> **Requirement**: Please work out how many of the lines below include "section". Only the number should be given.
*** Opening of The data ***
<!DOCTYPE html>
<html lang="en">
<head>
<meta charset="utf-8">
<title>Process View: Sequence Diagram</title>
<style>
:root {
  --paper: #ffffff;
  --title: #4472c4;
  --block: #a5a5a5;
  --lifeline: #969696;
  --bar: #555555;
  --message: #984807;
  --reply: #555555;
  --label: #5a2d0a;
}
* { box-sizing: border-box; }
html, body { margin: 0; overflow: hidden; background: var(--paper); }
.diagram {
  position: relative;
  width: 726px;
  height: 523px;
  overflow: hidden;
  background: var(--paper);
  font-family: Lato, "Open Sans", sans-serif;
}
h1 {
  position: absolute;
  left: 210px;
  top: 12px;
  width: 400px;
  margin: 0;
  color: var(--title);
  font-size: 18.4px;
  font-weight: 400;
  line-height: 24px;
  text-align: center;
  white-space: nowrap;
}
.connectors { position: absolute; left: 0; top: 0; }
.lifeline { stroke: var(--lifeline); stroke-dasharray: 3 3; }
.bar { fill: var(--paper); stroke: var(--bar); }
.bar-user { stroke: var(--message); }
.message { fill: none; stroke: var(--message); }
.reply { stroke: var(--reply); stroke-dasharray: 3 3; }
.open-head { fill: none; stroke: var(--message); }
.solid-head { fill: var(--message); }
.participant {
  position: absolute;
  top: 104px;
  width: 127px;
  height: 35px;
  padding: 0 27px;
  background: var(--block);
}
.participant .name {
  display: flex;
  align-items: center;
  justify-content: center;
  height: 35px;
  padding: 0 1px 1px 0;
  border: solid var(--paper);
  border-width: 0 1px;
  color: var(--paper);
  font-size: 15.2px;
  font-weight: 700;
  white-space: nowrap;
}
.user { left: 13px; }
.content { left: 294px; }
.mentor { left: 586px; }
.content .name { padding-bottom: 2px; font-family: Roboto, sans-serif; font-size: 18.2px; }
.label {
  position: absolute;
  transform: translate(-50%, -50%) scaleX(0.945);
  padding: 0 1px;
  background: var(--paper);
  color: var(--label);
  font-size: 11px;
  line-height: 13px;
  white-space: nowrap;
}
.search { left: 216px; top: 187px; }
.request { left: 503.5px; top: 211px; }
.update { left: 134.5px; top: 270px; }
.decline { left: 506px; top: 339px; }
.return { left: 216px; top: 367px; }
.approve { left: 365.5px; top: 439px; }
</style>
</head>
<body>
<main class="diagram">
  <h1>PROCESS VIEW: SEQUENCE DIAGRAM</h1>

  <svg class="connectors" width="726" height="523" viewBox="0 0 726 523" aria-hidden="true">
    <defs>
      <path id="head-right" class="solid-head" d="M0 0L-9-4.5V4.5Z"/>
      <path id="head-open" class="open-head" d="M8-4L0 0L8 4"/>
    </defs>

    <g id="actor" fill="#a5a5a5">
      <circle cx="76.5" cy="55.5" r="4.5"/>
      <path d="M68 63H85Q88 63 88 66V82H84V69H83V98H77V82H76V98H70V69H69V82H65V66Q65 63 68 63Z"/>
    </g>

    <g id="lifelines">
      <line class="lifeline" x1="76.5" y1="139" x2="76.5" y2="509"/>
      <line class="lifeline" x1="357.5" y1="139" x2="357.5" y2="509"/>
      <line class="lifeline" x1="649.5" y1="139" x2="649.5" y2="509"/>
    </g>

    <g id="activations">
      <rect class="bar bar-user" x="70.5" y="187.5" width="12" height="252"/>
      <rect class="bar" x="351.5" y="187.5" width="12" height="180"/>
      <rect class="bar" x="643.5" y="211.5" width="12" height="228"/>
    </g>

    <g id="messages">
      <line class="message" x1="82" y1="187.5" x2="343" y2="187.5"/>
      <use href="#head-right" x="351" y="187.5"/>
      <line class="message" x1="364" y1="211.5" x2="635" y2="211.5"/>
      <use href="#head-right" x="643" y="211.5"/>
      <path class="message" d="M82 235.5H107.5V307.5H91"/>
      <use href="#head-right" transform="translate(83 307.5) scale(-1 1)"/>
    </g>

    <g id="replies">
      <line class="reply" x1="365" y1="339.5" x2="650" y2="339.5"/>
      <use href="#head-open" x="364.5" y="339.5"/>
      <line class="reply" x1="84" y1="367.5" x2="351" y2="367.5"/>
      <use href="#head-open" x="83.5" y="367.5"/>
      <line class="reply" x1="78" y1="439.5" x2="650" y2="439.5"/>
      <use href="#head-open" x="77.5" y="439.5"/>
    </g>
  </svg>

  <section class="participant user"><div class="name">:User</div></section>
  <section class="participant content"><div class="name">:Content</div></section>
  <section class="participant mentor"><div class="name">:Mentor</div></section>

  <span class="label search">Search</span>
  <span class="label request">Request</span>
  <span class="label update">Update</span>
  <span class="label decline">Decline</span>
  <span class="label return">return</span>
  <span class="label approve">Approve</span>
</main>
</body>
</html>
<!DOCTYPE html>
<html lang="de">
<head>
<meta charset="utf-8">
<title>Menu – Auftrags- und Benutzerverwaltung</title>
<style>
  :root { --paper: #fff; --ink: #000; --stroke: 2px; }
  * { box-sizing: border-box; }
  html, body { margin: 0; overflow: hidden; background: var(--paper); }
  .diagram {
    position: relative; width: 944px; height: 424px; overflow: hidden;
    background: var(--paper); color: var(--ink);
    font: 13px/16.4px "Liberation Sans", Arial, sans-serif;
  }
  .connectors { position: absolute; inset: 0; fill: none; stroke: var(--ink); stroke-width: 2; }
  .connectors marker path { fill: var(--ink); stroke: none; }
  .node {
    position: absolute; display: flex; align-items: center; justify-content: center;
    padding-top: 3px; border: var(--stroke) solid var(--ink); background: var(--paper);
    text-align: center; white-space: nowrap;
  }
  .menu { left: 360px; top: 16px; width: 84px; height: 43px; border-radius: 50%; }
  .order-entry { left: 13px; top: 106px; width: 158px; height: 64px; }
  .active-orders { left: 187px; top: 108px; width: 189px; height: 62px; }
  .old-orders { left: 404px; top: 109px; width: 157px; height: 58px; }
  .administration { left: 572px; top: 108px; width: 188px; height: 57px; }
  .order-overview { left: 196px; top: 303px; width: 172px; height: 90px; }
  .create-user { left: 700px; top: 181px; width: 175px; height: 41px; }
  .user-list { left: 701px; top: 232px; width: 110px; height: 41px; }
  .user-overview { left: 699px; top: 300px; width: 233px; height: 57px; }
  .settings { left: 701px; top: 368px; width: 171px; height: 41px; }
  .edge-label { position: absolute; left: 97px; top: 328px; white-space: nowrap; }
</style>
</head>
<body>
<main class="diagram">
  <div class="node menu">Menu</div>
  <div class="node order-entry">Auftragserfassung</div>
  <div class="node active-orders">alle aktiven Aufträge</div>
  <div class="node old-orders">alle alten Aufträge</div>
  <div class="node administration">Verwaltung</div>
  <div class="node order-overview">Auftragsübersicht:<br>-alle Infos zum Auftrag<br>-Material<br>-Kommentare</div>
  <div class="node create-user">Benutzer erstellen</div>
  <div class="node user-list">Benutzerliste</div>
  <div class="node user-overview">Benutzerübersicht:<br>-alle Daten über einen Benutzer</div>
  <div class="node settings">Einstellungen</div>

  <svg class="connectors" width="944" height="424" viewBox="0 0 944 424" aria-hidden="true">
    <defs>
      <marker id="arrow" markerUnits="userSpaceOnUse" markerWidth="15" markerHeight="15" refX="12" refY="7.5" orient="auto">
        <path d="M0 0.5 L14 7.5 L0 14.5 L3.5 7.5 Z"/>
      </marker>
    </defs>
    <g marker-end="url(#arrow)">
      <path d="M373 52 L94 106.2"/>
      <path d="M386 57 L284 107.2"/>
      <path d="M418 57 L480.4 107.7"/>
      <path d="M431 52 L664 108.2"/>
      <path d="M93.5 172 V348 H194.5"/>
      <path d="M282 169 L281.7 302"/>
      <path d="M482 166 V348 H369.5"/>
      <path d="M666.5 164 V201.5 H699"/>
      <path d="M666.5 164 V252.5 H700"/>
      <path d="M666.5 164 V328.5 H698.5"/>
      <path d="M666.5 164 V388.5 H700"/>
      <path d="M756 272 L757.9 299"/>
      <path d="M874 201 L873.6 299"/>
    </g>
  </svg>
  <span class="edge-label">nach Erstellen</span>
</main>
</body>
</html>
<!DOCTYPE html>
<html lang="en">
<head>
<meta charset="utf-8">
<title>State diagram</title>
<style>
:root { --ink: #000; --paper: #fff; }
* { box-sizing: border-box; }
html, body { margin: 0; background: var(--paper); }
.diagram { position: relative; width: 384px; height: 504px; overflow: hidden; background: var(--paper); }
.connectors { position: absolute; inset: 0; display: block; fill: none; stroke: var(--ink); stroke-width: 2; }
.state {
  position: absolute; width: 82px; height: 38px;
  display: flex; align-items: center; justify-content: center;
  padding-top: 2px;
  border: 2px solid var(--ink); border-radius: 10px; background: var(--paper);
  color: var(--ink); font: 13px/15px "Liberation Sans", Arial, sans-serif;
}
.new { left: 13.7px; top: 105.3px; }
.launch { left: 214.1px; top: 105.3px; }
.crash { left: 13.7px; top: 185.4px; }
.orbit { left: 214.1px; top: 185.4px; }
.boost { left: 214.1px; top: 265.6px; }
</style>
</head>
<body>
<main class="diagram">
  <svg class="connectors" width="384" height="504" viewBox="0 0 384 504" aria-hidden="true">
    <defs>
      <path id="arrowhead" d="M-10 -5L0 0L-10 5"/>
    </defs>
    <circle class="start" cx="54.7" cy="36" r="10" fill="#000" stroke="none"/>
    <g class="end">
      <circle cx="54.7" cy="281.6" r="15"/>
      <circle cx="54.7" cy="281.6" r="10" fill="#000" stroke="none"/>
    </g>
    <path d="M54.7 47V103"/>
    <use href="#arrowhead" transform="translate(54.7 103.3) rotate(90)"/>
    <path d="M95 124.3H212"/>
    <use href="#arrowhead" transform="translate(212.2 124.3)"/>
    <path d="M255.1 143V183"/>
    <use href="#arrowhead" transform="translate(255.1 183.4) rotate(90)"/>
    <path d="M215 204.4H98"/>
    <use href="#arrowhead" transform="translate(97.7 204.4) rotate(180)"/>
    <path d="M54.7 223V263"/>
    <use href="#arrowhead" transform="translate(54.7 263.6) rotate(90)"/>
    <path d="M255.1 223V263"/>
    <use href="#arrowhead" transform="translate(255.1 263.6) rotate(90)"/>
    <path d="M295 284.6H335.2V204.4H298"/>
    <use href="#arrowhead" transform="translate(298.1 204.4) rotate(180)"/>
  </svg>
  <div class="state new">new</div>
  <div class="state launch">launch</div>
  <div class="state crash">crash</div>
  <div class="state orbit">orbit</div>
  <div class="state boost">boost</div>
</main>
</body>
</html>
*** Close of The data ***
> **Result**: 3